A- (阿-): Prefix used to shorten a name for intimacy or familiarity.

Baozi (包子): Steamed leavened buns made with a variety of fillings, from sweet to savoury.

Da-ge (大哥): Literally Big Brother. Ge casually denotes elder brother on its own, and may also be used to informally address a slightly older man of your age group. Da-ge can carry a slight note of deference.  

Da-sao (大嫂): Sister-in-law (married to an elder brother).

-er (-儿): Suffix, usually expresses endearment, also used frequently to refer to thing in baby talk. By itself, ‘儿’ can mean ‘child’ or ‘son’, but as a suffix it frequently loses this overt meaning.

Gonggong (公公): Term of address for eunuchs, usually of high standing. Can also refer to older men.

Gongzi (公子): young master, young gentleman, a term of address usually reserved for sons of nobility.

Er-gongzi (二公子): Term of address for the second son of a noble house (Er: Two, second.)

Jin (斤): Unit of weight, roughly 500-600 grams, or 16 taels.

Lao- (老-): Prefix denoting familiarity.

Li (里): Approximately 500m depending on the time period and country in question.

San-xiaojie (三小姐): As with Er-gongzi, the term of address for the third daughter of a noble house. In most contexts within QJJ, they refer to the most well-known third daughter in Qu Capital, Lady Hua.

Shixiong (师兄): Term of address for an elder male fellow disciple, whether under the same mentor or within the same sect. Literally, elder brother of learning.

Taishang Laojun (太上老君): Literally “the Supreme Venerable Sovereign”, one of the three highest divinities of Taoism.

Xiao- (小-): Diminutive prefix; usually expresses endearment, sometimes to belittle.

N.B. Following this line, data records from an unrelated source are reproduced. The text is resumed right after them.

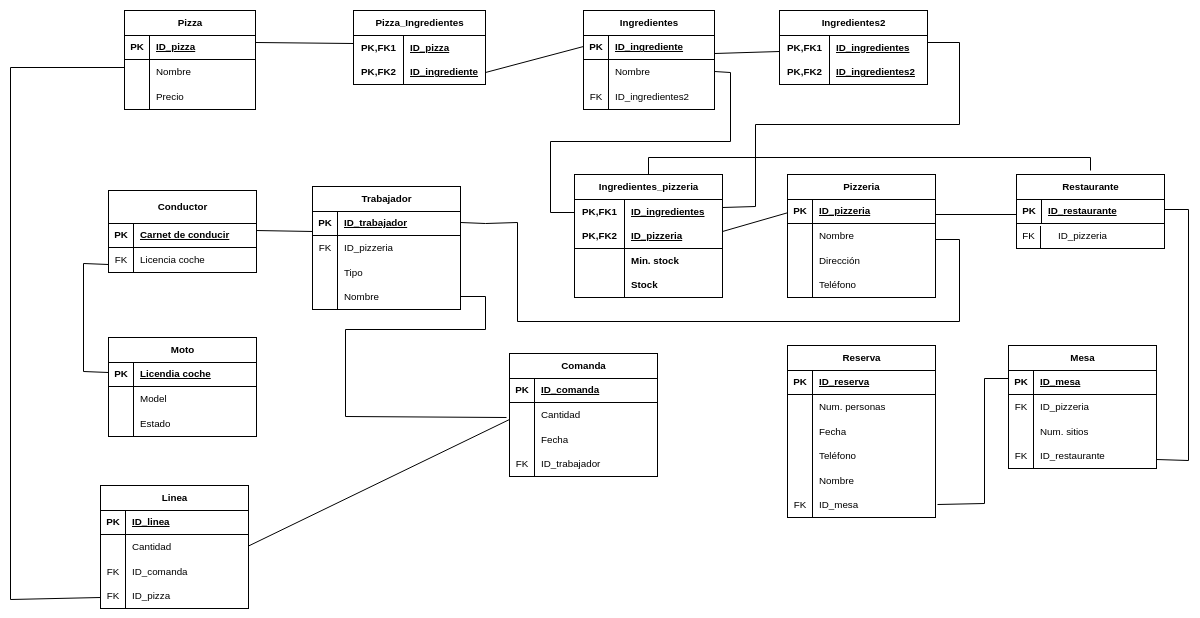
<!DOCTYPE html>
<html lang="es">
<head>
<meta charset="utf-8">
<title>Diagrama entidad-relación: pizzería</title>
<style>
:root { --ink: #000; --paper: #fff; --row: 24.5px; }
* { box-sizing: border-box; margin: 0; padding: 0; }
html, body { width: 1200px; height: 618px; overflow: hidden; background: var(--paper); }
.diagram { position: relative; width: 1200px; height: 618px; overflow: hidden; color: var(--ink); font: 9.8px/1.2 "Liberation Sans", Arial, sans-serif; }
.relations { position: absolute; left: 0; top: 0; fill: none; stroke: var(--ink); stroke-width: 1; }
.entity { position: absolute; left: var(--x); top: var(--y); width: var(--w, 149px); border: 1px solid var(--ink); background: var(--paper); --key: 25px; }
.entity.wide-key { --key: 50px; }
.entity h2 { display: flex; align-items: center; justify-content: center; height: var(--head, var(--row)); font-size: inherit; border-bottom: 1px solid var(--ink); }
.row { display: flex; align-items: center; height: var(--row); white-space: nowrap; }
.row:last-child { height: 24px; }
.row b, .row i { display: flex; align-items: center; justify-content: center; align-self: stretch; flex: none; width: var(--key); border-right: 1px solid var(--ink); font-style: normal; }
.row i { font-weight: 400; }
.row span { padding-left: 6px; }
.pk, .strong { font-weight: 700; }
.pk span { text-decoration: underline; }
.rule { border-bottom: 1px solid var(--ink); }
.inset i { width: 24px; margin-top: 2px; padding-bottom: 2px; }
.inset span { padding-left: 17px; }
</style>
</head>
<body>
<main class="diagram">
  <svg class="relations" width="1200" height="618" viewBox="0 0 1200 618" aria-hidden="true">
    <g transform="translate(.5 .5)">
      <path d="M255 42 L353 43"/>
      <path d="M485 72 L583 46"/>
      <path d="M714 53 L779 51"/>
      <path d="M714 71 L730 72 V141 H550 V212 H575"/>
      <path d="M927 42 H959 V124 H755 V206 L722 207"/>
      <path d="M648 174 V157 H1090 V170"/>
      <path d="M722 231 L788 212"/>
      <path d="M935 214 H1017"/>
      <path d="M1164 209 H1188 V460 L1156 459"/>
      <path d="M935 239 H959 V321 H517 V222 L485 223 L460 222"/>
      <path d="M255 230 L313 231"/>
      <path d="M108 264 L83 263 V371 L108 372"/>
      <path d="M460 296 H485 V329 H345 V416 L506 417"/>
      <path d="M247 546 L509 419"/>
      <path d="M124 67 H10 V599 L100 597"/>
      <path d="M937 504 L984 503 V378 H1009"/>
    </g>
  </svg>

  <section class="entity" style="--x:124px;--y:10px;--w:132px">
    <h2>Pizza</h2>
    <div class="row pk rule"><b>PK</b><span>ID_pizza</span></div>
    <div class="row"><i></i><span>Nombre</span></div>
    <div class="row"><i></i><span>Precio</span></div>
  </section>

  <section class="entity wide-key" style="--x:353px;--y:10px;--w:133px">
    <h2>Pizza_Ingredientes</h2>
    <div class="row pk"><b>PK,FK1</b><span>ID_pizza</span></div>
    <div class="row pk"><b>PK,FK2</b><span>ID_ingrediente</span></div>
  </section>

  <section class="entity" style="--x:583px;--y:10px;--w:132px">
    <h2>Ingredientes</h2>
    <div class="row pk rule"><b>PK</b><span>ID_ingrediente</span></div>
    <div class="row"><i></i><span>Nombre</span></div>
    <div class="row"><i>FK</i><span>ID_ingredientes2</span></div>
  </section>

  <section class="entity wide-key" style="--x:779px;--y:10px">
    <h2>Ingredientes2</h2>
    <div class="row pk"><b>PK,FK1</b><span>ID_ingredientes</span></div>
    <div class="row pk"><b>PK,FK2</b><span>ID_ingredientes2</span></div>
  </section>

  <section class="entity" style="--x:108px;--y:190px;--head:32.5px">
    <h2>Conductor</h2>
    <div class="row pk rule"><b>PK</b><span>Carnet de conducir</span></div>
    <div class="row"><i>FK</i><span>Licencia coche</span></div>
  </section>

  <section class="entity" style="--x:312px;--y:186px">
    <h2>Trabajador</h2>
    <div class="row pk rule"><b>PK</b><span>ID_trabajador</span></div>
    <div class="row"><i>FK</i><span>ID_pizzeria</span></div>
    <div class="row"><i></i><span>Tipo</span></div>
    <div class="row"><i></i><span>Nombre</span></div>
  </section>

  <section class="entity wide-key" style="--x:574px;--y:174px">
    <h2>Ingredientes_pizzeria</h2>
    <div class="row pk"><b>PK,FK1</b><span>ID_ingredientes</span></div>
    <div class="row pk rule"><b>PK,FK2</b><span>ID_pizzeria</span></div>
    <div class="row strong"><i></i><span>Min. stock</span></div>
    <div class="row strong"><i></i><span>Stock</span></div>
  </section>

  <section class="entity" style="--x:787px;--y:174px">
    <h2>Pizzeria</h2>
    <div class="row pk rule"><b>PK</b><span>ID_pizzeria</span></div>
    <div class="row"><i></i><span>Nombre</span></div>
    <div class="row"><i></i><span>Dirección</span></div>
    <div class="row"><i></i><span>Teléfono</span></div>
  </section>

  <section class="entity" style="--x:1016px;--y:174px">
    <h2>Restaurante</h2>
    <div class="row pk rule"><b>PK</b><span>ID_restaurante</span></div>
    <div class="row inset"><i>FK</i><span>ID_pizzeria</span></div>
  </section>

  <section class="entity" style="--x:108px;--y:337px">
    <h2>Moto</h2>
    <div class="row pk rule"><b>PK</b><span>Licendia coche</span></div>
    <div class="row"><i></i><span>Model</span></div>
    <div class="row"><i></i><span>Estado</span></div>
  </section>

  <section class="entity" style="--x:509px;--y:353px">
    <h2>Comanda</h2>
    <div class="row pk rule"><b>PK</b><span>ID_comanda</span></div>
    <div class="row"><i></i><span>Cantidad</span></div>
    <div class="row"><i></i><span>Fecha</span></div>
    <div class="row"><i>FK</i><span>ID_trabajador</span></div>
  </section>

  <section class="entity" style="--x:787px;--y:345px">
    <h2>Reserva</h2>
    <div class="row pk rule"><b>PK</b><span>ID_reserva</span></div>
    <div class="row"><i></i><span>Num. personas</span></div>
    <div class="row"><i></i><span>Fecha</span></div>
    <div class="row"><i></i><span>Teléfono</span></div>
    <div class="row"><i></i><span>Nombre</span></div>
    <div class="row"><i>FK</i><span>ID_mesa</span></div>
  </section>

  <section class="entity" style="--x:1008px;--y:345px">
    <h2>Mesa</h2>
    <div class="row pk rule"><b>PK</b><span>ID_mesa</span></div>
    <div class="row"><i>FK</i><span>ID_pizzeria</span></div>
    <div class="row"><i></i><span>Num. sitios</span></div>
    <div class="row"><i>FK</i><span>ID_restaurante</span></div>
  </section>

  <section class="entity" style="--x:100px;--y:485px">
    <h2>Linea</h2>
    <div class="row pk rule"><b>PK</b><span>ID_linea</span></div>
    <div class="row"><i></i><span>Cantidad</span></div>
    <div class="row"><i>FK</i><span>ID_comanda</span></div>
    <div class="row"><i>FK</i><span>ID_pizza</span></div>
  </section>
</main>
</body>
</html>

Xiuchun (绣春): A Xiuchun sword is a weapon exclusively carried by the Brocade Guard. Xiu, embroidery, Chun, spring. The name of this weapon was taken from the name of a garden, whose name was taken from a poem. In actual fact, a Xiuchun sword was more likely ornamental, and was only bestowed by the Emperor upon select individuals, not necessarily even in the Brocade Guard. Xiuchun swords had a single edge and were slightly curved. Apart from that, there is no clear record of what they look like, and no surviving artifacts. However, due to popular culture, they have become intractably established as part of the accoutrements of a Brocade Guard.